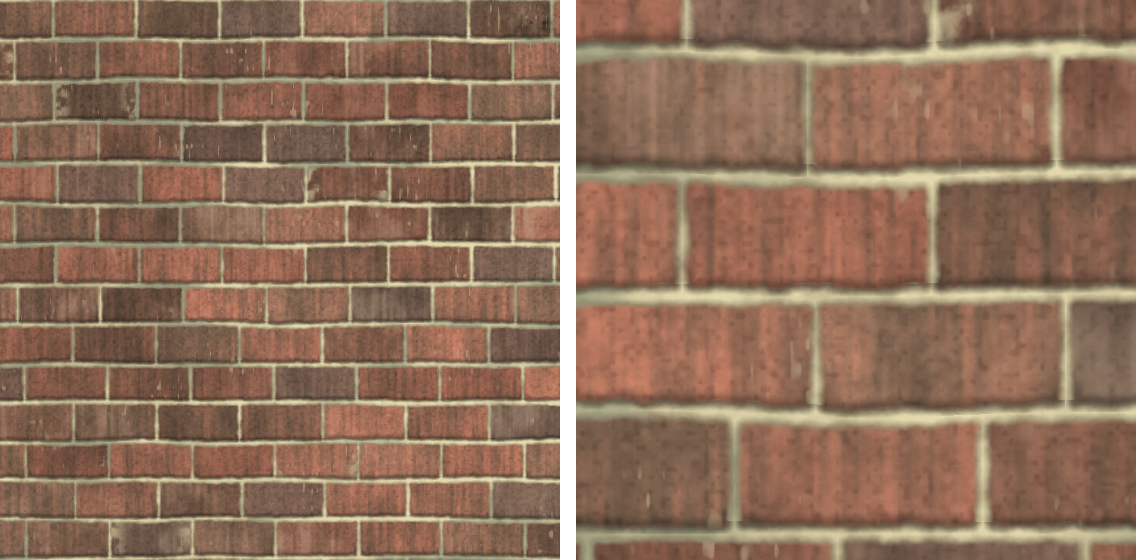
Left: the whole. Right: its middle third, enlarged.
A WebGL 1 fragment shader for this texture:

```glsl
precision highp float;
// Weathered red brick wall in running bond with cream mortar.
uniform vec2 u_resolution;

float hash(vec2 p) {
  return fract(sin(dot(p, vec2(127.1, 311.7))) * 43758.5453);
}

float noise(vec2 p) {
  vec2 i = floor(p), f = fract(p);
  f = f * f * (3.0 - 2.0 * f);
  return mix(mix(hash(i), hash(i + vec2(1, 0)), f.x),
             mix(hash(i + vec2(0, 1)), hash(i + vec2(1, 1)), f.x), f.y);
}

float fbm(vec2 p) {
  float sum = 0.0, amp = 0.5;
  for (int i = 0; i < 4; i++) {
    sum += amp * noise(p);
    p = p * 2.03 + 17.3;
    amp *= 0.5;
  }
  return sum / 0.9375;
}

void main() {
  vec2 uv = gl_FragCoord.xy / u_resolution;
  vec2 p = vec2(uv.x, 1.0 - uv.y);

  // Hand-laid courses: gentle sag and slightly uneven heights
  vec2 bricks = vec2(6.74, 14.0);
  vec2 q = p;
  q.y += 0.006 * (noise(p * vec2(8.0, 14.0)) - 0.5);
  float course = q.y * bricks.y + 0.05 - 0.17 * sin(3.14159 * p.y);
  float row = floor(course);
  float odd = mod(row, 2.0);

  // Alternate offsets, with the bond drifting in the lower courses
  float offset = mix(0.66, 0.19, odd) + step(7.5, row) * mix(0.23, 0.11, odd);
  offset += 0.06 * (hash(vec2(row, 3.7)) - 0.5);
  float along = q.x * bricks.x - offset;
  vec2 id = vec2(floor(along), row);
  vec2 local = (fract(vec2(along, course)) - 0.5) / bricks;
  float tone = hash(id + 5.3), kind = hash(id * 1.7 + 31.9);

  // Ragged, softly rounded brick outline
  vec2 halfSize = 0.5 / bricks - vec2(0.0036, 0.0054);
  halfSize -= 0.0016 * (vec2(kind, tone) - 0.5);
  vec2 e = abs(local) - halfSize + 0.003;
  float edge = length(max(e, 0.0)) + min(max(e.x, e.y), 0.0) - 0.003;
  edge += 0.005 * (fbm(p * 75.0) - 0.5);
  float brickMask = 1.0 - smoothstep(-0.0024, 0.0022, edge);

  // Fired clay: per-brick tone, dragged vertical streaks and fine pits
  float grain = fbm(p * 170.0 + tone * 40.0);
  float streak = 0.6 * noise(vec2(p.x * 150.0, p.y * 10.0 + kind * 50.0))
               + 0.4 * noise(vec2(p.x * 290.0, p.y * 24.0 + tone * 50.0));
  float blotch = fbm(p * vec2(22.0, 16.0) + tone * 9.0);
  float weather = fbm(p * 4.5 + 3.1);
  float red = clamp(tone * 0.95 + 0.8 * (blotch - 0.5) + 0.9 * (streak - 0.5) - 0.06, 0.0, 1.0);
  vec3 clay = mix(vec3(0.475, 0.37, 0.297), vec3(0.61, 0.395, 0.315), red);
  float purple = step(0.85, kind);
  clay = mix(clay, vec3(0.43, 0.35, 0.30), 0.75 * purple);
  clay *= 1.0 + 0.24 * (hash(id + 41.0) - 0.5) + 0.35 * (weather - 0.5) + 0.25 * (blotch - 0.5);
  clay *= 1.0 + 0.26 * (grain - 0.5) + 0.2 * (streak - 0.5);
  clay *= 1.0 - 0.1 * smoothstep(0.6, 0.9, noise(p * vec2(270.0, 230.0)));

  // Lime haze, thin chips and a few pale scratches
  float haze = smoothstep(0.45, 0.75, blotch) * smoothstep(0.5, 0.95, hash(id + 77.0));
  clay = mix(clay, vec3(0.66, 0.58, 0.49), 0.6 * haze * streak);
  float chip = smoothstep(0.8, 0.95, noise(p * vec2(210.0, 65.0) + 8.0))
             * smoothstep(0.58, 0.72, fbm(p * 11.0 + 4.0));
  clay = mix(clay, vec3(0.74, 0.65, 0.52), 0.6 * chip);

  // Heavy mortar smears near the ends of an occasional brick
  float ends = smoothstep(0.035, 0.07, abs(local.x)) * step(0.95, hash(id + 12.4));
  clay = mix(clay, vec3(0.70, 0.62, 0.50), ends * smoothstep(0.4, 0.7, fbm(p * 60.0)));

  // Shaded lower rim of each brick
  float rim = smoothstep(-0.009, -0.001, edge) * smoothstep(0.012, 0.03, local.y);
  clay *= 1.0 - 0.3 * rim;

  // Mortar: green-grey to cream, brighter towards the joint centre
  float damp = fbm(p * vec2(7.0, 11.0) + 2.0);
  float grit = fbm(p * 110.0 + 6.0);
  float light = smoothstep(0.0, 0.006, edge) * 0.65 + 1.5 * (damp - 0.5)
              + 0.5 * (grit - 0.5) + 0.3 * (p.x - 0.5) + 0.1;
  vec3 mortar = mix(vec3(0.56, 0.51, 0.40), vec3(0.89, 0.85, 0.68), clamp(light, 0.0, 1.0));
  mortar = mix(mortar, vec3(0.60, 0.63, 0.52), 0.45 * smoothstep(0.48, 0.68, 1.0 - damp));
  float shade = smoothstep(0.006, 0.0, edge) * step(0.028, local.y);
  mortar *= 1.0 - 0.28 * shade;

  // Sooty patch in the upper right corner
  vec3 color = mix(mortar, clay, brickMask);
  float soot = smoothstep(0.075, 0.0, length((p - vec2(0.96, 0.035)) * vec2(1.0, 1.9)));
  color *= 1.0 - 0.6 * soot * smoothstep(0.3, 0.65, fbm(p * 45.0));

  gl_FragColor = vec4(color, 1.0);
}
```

····················

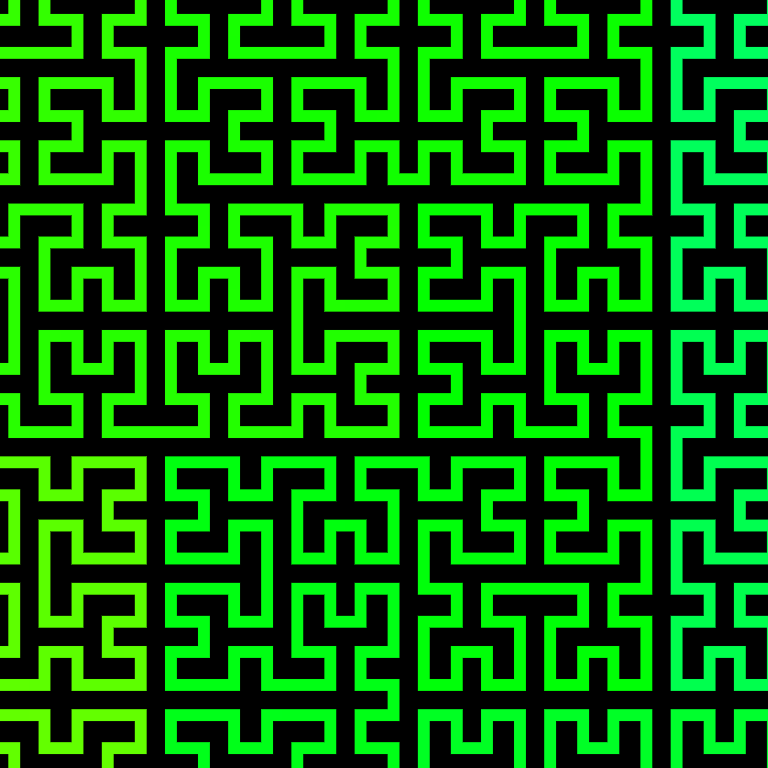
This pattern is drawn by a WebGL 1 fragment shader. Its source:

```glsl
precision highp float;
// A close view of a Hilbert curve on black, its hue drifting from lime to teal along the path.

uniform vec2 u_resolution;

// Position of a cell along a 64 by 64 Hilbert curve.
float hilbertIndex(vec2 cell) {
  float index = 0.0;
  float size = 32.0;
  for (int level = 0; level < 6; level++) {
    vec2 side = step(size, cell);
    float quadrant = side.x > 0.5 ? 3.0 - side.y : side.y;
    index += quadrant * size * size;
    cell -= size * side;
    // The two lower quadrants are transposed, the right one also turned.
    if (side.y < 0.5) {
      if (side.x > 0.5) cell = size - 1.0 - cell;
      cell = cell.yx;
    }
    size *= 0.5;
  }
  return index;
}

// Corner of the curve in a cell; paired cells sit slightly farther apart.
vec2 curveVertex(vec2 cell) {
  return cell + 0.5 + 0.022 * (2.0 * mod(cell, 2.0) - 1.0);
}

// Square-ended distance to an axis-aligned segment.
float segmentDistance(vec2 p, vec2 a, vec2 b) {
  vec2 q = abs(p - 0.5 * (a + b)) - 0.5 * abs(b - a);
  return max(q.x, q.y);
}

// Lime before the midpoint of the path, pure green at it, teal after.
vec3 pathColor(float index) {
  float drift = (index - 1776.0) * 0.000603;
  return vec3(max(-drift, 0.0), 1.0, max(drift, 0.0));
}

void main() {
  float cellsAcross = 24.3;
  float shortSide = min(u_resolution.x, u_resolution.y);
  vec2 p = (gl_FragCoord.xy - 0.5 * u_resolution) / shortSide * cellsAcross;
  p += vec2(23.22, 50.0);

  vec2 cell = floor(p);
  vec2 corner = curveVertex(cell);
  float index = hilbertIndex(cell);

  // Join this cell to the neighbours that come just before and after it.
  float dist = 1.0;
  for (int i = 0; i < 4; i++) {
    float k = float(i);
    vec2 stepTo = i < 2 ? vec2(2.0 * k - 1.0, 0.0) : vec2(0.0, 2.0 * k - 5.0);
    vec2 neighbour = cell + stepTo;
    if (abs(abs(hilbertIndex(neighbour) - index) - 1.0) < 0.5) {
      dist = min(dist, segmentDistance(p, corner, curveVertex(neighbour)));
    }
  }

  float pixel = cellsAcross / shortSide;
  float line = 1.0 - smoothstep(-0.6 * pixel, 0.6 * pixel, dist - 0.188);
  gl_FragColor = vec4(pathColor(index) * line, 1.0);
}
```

····················

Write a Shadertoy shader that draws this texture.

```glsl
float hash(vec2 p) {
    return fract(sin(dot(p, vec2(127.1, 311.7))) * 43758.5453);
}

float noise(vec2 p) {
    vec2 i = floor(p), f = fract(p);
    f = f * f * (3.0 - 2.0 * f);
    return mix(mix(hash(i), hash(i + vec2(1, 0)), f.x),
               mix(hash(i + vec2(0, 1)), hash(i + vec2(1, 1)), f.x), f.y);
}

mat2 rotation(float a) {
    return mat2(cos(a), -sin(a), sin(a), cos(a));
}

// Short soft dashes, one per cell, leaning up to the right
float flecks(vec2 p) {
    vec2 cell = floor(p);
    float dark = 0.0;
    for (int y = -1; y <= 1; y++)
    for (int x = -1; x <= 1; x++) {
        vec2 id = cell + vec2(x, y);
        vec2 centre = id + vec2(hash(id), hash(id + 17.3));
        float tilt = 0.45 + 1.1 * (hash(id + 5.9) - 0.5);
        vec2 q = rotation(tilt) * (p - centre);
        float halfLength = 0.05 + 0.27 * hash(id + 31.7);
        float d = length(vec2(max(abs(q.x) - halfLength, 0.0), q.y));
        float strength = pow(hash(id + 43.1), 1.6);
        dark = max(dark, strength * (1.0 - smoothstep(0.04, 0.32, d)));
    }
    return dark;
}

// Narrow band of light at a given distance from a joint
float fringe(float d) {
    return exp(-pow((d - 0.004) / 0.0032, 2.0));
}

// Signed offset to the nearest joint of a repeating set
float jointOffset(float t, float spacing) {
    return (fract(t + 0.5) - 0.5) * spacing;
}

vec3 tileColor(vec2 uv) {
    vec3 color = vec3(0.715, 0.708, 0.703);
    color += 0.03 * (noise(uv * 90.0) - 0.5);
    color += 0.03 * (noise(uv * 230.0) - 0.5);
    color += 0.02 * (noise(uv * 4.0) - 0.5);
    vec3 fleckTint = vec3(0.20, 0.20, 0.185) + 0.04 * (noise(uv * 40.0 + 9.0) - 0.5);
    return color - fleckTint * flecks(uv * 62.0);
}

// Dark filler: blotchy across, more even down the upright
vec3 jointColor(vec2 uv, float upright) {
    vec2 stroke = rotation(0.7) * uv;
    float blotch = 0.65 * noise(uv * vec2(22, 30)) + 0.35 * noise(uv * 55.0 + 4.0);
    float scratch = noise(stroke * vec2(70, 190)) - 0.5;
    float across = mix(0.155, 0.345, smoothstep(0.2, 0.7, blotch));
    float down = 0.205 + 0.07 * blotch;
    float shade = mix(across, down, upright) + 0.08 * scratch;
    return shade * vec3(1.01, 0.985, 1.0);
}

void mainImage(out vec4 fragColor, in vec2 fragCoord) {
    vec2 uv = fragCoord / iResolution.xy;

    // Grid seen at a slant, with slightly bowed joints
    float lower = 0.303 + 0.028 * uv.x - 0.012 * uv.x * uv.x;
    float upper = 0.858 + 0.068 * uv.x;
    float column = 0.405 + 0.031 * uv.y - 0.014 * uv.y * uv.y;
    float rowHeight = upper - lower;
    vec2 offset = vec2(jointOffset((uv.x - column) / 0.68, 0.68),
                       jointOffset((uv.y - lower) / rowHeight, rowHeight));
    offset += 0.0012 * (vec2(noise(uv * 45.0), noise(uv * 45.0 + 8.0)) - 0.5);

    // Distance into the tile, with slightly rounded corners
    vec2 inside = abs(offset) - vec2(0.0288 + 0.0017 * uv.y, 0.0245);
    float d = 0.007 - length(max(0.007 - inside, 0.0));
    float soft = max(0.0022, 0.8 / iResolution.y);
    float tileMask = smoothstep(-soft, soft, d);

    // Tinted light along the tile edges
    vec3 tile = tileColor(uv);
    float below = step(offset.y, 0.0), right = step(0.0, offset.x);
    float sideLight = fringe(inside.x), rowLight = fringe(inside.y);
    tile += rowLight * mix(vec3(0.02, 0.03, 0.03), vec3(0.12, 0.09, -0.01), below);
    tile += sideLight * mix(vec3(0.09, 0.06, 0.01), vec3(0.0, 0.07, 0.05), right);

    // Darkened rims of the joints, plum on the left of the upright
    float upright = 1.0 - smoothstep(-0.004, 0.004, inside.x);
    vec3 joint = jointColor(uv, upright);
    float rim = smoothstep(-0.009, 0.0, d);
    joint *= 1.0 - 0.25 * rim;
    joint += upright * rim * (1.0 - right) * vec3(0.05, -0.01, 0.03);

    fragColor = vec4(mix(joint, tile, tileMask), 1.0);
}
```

····················

### THE PROBLEM
The answer must consist of every line above that holds the string "upright", copied exactly.

### REPLY
// Dark filler: blotchy across, more even down the upright
vec3 jointColor(vec2 uv, float upright) {
    float shade = mix(across, down, upright) + 0.08 * scratch;
    // Darkened rims of the joints, plum on the left of the upright
    float upright = 1.0 - smoothstep(-0.004, 0.004, inside.x);
    vec3 joint = jointColor(uv, upright);
    joint += upright * rim * (1.0 - right) * vec3(0.05, -0.01, 0.03);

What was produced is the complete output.